Task =
Pick out and copy every line below that has the word "width".

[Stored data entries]
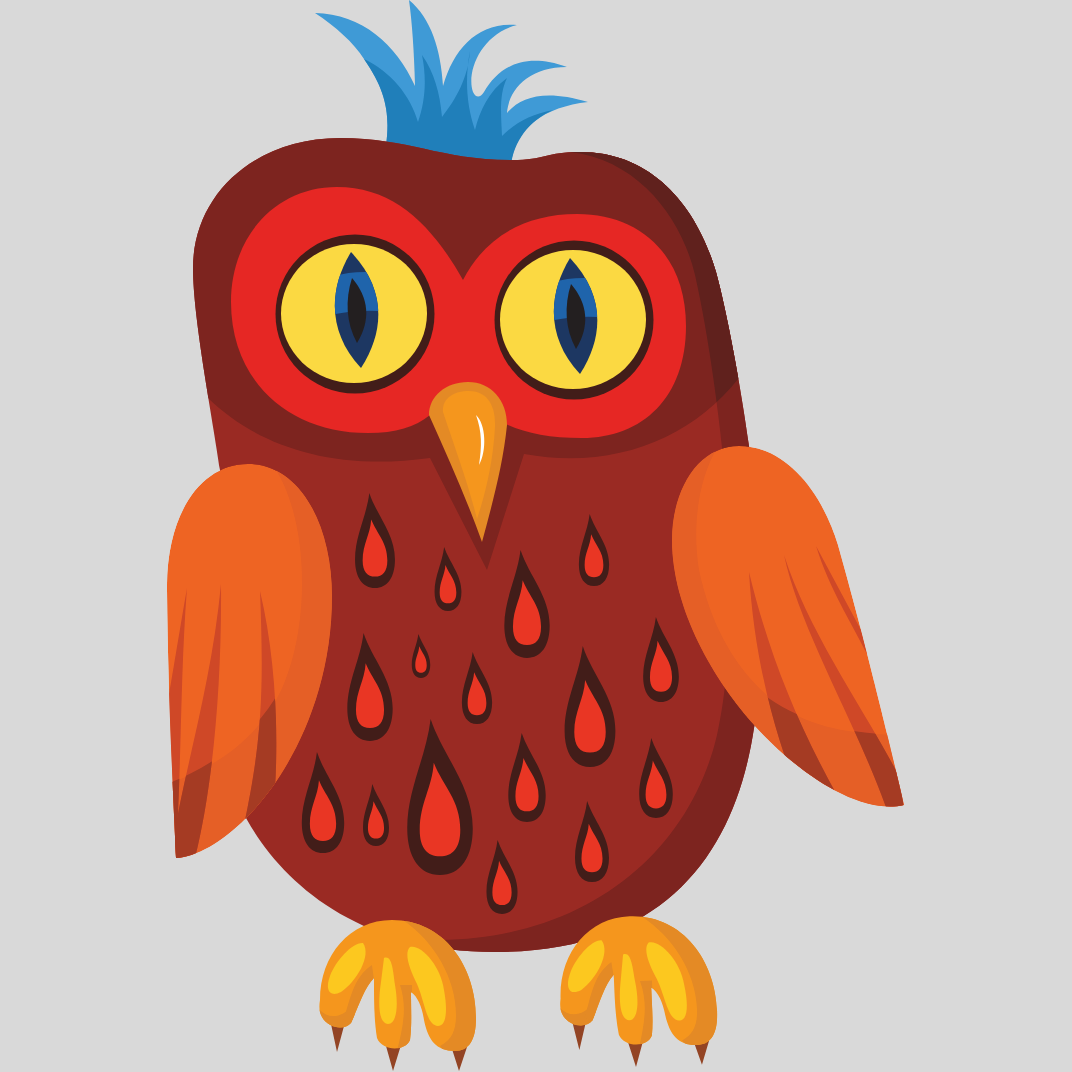
<!DOCTYPE html>
<html lang="en">
<head>
<meta charset="utf-8">
<title>Red owl</title>
<style>
:root {
  --ground: #d9d9d9;
  --body: #9a2a23;
  --body-shade: #7d241f;
  --head-shade: #60211d;
  --mask: #e62724;
  --outline: #421d19;
  --drop: #e93624;
  --eye: #fbd942;
  --iris: #1d3762;
  --iris-light: #1f64ab;
  --pupil: #231f20;
  --beak: #f5961d;
  --beak-shade: #e48a25;
  --toe: #fcc81f;
  --claw: #934424;
  --wing: #ee6423;
  --wing-shade: #e55f26;
  --feather: #cf4827;
  --feather-shade: #a53b23;
  --crest: #3f9ad6;
  --crest-shade: #207fba;
}
html, body { margin: 0; background: var(--ground); }
.canvas { display: block; width: 1072px; height: 1072px; overflow: hidden; }
.body { fill: var(--body); }
.body-shade { fill: var(--body-shade); }
.head-shade { fill: var(--head-shade); }
.mask { fill: var(--mask); }
.outline { fill: var(--outline); }
.drop-core { fill: var(--drop); }
.eyeball { fill: var(--eye); }
.iris { fill: var(--iris); }
.iris-light { fill: var(--iris-light); }
.pupil { fill: var(--pupil); }
.beak { fill: var(--beak); }
.beak-shade { fill: var(--beak-shade); }
.shine { fill: #fff; }
.toe { fill: var(--toe); }
.claw { fill: var(--claw); }
.wing { fill: var(--wing); }
.wing-shade { fill: var(--wing-shade); }
.feather { fill: var(--feather); }
.feather-shade { fill: var(--feather-shade); }
.crest { fill: var(--crest); }
.crest-shade { fill: var(--crest-shade); }
</style>
</head>
<body>
<svg class="canvas" viewBox="0 0 1072 1072" role="img" aria-label="Cartoon red owl with a blue crest and orange wings">
  <defs>
    <path id="body-shape" d="M193 268C193 194 255 138 340 138C410 138 440 160 512 160C545 160 546 152 580 152C653 152 697 207 716 272C727 312 741 388 749 446C764 560 769 660 754 728C736 848 670 952 495 952C356 952 280 880 246 818L220 470C213 420 193 318 193 268Z"/>
    <path id="head-shape" d="M150 100H800V300L739 378C690 440 612 470 524 454L487 570L430 458C330 472 255 444 208 398L150 330Z"/>
    <path id="side-shade" d="M570 152C640 160 682 220 695 275C712 350 727 470 731 560C730 640 727 690 717 735C690 850 590 938 440 940L440 980H800V120H570Z"/>
    <path id="left-wing-shape" d="M167 590C166 515 200 464 248 464C300 464 332 525 332 596C332 700 285 780 246 818C222 842 196 857 176 858C172 770 168 690 167 590Z"/>
    <path id="right-wing-shape" d="M672 540C672 490 698 446 739 446C785 446 821 490 838 545C862 630 884 720 904 805C860 815 800 775 755 726C715 682 672 610 672 540Z"/>
    <g id="left-feathers">
      <path d="M187 588C178 640 173 672 168 700V870H175C182 760 180 680 187 588Z"/>
      <path d="M221 584C212 680 186 765 175 830V870L195 858C212 790 222 690 221 584Z"/>
      <path d="M260 591C264 690 262 740 244 825L275 790C279 720 274 650 260 591Z"/>
    </g>
    <g id="right-feathers">
      <path d="M749 572C753 640 766 700 785 757L838 797C798 725 769 655 749 572Z"/>
      <path d="M784 555C800 630 855 720 887 810H904L900 778C862 705 810 635 784 555Z"/>
      <path d="M816 546C830 590 850 620 867 654L861 630Z"/>
    </g>
    <clipPath id="body-clip"><use href="#body-shape"/></clipPath>
    <clipPath id="head-clip"><use href="#head-shape"/></clipPath>
    <clipPath id="left-wing-clip"><use href="#left-wing-shape"/></clipPath>
    <clipPath id="right-wing-clip"><use href="#right-wing-shape"/></clipPath>
    <clipPath id="left-tip-clip"><path d="M160 786C210 770 255 735 280 690V870H160Z"/></clipPath>
    <clipPath id="right-tip-clip"><path d="M735 670C780 715 830 735 910 735V820H735Z"/></clipPath>
    <clipPath id="iris-clip"><path d="M351 252C328 290 328 333 361 368C386 329 385 288 351 252Z"/></clipPath>
    <g id="eye">
      <circle class="outline" cx="355" cy="314" r="79.5"/>
      <ellipse class="eyeball" cx="354" cy="313.500" rx="73" ry="69.500"/>
      <g clip-path="url(#iris-clip)">
        <rect class="iris" x="325" y="245" width="65" height="130"/>
        <path class="iris-light" d="M325 280Q350 268 390 274V312Q360 308 325 316Z"/>
      </g>
      <path class="pupil" d="M352 278C345 300 346 323 357 343C371 320 369 298 352 278Z"/>
    </g>
    <g id="drop">
      <path class="outline" d="M-6 0C2 24 21 43 21 70C21 89 13 100 0 100S-21 89 -21 70C-21 45 -9 25 -6 0Z"/>
      <path class="drop-core" d="M-4 28C2 43 13 52 13 71C13 83 8 88 0 88S-13 83 -13 71C-13 54 -5 44 -4 28Z"/>
    </g>
    <clipPath id="foot-clip"><path id="foot-shape" d="M320 1000C320 955 350 920 392 920C444 920 476 966 476 1018C476 1040 469 1051 455 1051C436 1051 428 1040 424 1020C422 1007 418 997 411 992C411 1010 412 1025 410 1040C405 1052 382 1051 377 1038C374 1020 374 1000 374 978C364 988 358 1008 351 1023C344 1031 328 1028 322 1017C319 1012 319 1006 320 1000Z"/></clipPath>
    <g id="foot">
      <path class="claw" d="M331 1024L344 1026L337 1052ZM386 1046L401 1045L393 1071ZM452 1049L467 1047L459 1071Z"/>
      <use class="beak" href="#foot-shape"/>
      <g class="beak-shade" clip-path="url(#foot-clip)">
        <path d="M395 915C430 935 456 975 456 1015C456 1030 452 1040 440 1046L450 1060H490V915Z"/>
        <path d="M400 985C408 1010 402 1030 396 1055H412V985Z"/>
        <path d="M318 1008C328 1020 342 1018 352 1006L360 1030H318Z"/>
        <path d="M372 965C352 978 350 1003 343 1020L355 1025L374 980Z"/>
      </g>
      <g class="toe">
        <path d="M363 943C372 956 356 982 341 992C329 998 325 989 330 976C336 960 353 942 363 943Z"/>
        <path d="M384 958C392 955 393 970 395 985C399 1008 396 1024 388 1024C378 1023 378 1002 381 982Z"/>
        <path d="M410 947C421 944 441 966 444 990C448 1012 446 1026 438 1026C426 1025 425 1002 417 984C409 968 404 953 410 947Z"/>
      </g>
    </g>
  </defs>

  <rect width="1072" height="1072" fill="var(--ground)"/>

  <g id="crest">
    <path class="crest" d="M386 146C390 115 387 92 364 59C354 43 335 26 315 13C362 14 396 44 415 86C414 50 412 22 409 0C431 18 441 50 443 86C454 48 478 22 517 25C481 34 466 72 473 92C476 98 480 98 484 92C498 68 523 51 567 67C530 67 509 88 507 113C522 95 548 90 588 102C545 107 515 127 511 165Z"/>
    <path class="crest-shade" d="M386 146C390 115 387 92 364 59C391 72 410 95 418 122C425 102 427 80 422 55C434 72 440 93 442 117C456 99 468 78 470 51C465 77 466 104 475 130C480 110 489 91 507 78C499 94 501 114 502 136C516 122 532 114 553 110C528 121 514 142 511 165Z"/>
  </g>

  <g id="torso">
    <use class="body" href="#body-shape"/>
    <g clip-path="url(#body-clip)">
      <use class="body-shade" href="#side-shade"/>
      <use class="body-shade" href="#head-shape"/>
      <use class="head-shade" href="#side-shade" clip-path="url(#head-clip)"/>
    </g>
  </g>

  <g id="breast-drops">
    <use href="#drop" transform="translate(375 493) scale(.95)"/>
    <use href="#drop" transform="translate(448 547) scale(.64)"/>
    <use href="#drop" transform="translate(527 550) scale(1.08)"/>
    <use href="#drop" transform="translate(594 514) scale(.72)"/>
    <use href="#drop" transform="translate(370 633) scale(1.08)"/>
    <use href="#drop" transform="translate(421 634) scale(.44)"/>
    <use href="#drop" transform="translate(477 652) scale(.72)"/>
    <use href="#drop" transform="translate(661 617) scale(.85)"/>
    <use href="#drop" transform="translate(590 646) scale(1.21)"/>
    <use href="#drop" transform="translate(323 752) scale(1.01)"/>
    <use href="#drop" transform="translate(376 784) scale(.62)"/>
    <use href="#drop" transform="translate(440 719) scale(1.56)"/>
    <use href="#drop" transform="translate(527 733) scale(.89)"/>
    <use href="#drop" transform="translate(656 738) scale(.8)"/>
    <use href="#drop" transform="translate(592 801) scale(.81)"/>
    <use href="#drop" transform="translate(502 840) scale(.74)"/>
  </g>

  <g id="face">
    <path class="mask" d="M231 302C231 236 276 187 337 187C394 187 432 225 463 280C485 237 525 214 577 214C640 214 686 255 686 326C686 397 643 438 582 438C550 438 525 433 506 424L430 415C415 427 396 433 368 433C290 433 231 382 231 302Z"/>
    <use href="#eye"/>
    <use href="#eye" transform="translate(219 6)"/>
    <path class="beak-shade" d="M429 415C429 396 446 382 468 382C491 382 507 400 507 425C503 465 492 505 482 542C467 500 448 457 429 415Z"/>
    <path class="beak" d="M443 412C442 399 453 391 469 391C486 391 496 404 495 427C493 462 486 492 477 519C468 483 456 451 443 412Z"/>
    <path class="shine" d="M476 415C486 424 487 451 479 465C482 446 482 432 476 415Z"/>
  </g>

  <g id="left-wing" clip-path="url(#left-wing-clip)">
    <use class="wing" href="#left-wing-shape"/>
    <path class="wing-shade" d="M272 464C312 520 311 640 275 702C253 740 215 770 160 786V870H340V464Z"/>
    <use class="feather" href="#left-feathers"/>
    <use class="feather-shade" href="#left-feathers" clip-path="url(#left-tip-clip)"/>
  </g>

  <g id="right-wing" clip-path="url(#right-wing-clip)">
    <use class="wing" href="#right-wing-shape"/>
    <path class="wing-shade" d="M722 440C698 475 692 525 699 570C711 625 735 670 775 702C808 726 845 735 910 735V820H660V440Z"/>
    <use class="feather" href="#right-feathers"/>
    <use class="feather-shade" href="#right-feathers" clip-path="url(#right-tip-clip)"/>
  </g>

  <g id="feet">
    <use href="#foot"/>
    <use href="#foot" transform="translate(240 -4) rotate(-2 398 985)"/>
  </g>
</svg>
</body>
</html>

Result of this exercise =
.canvas { display: block; width: 1072px; height: 1072px; overflow: hidden; }
        <rect class="iris" x="325" y="245" width="65" height="130"/>
  <rect width="1072" height="1072" fill="var(--ground)"/>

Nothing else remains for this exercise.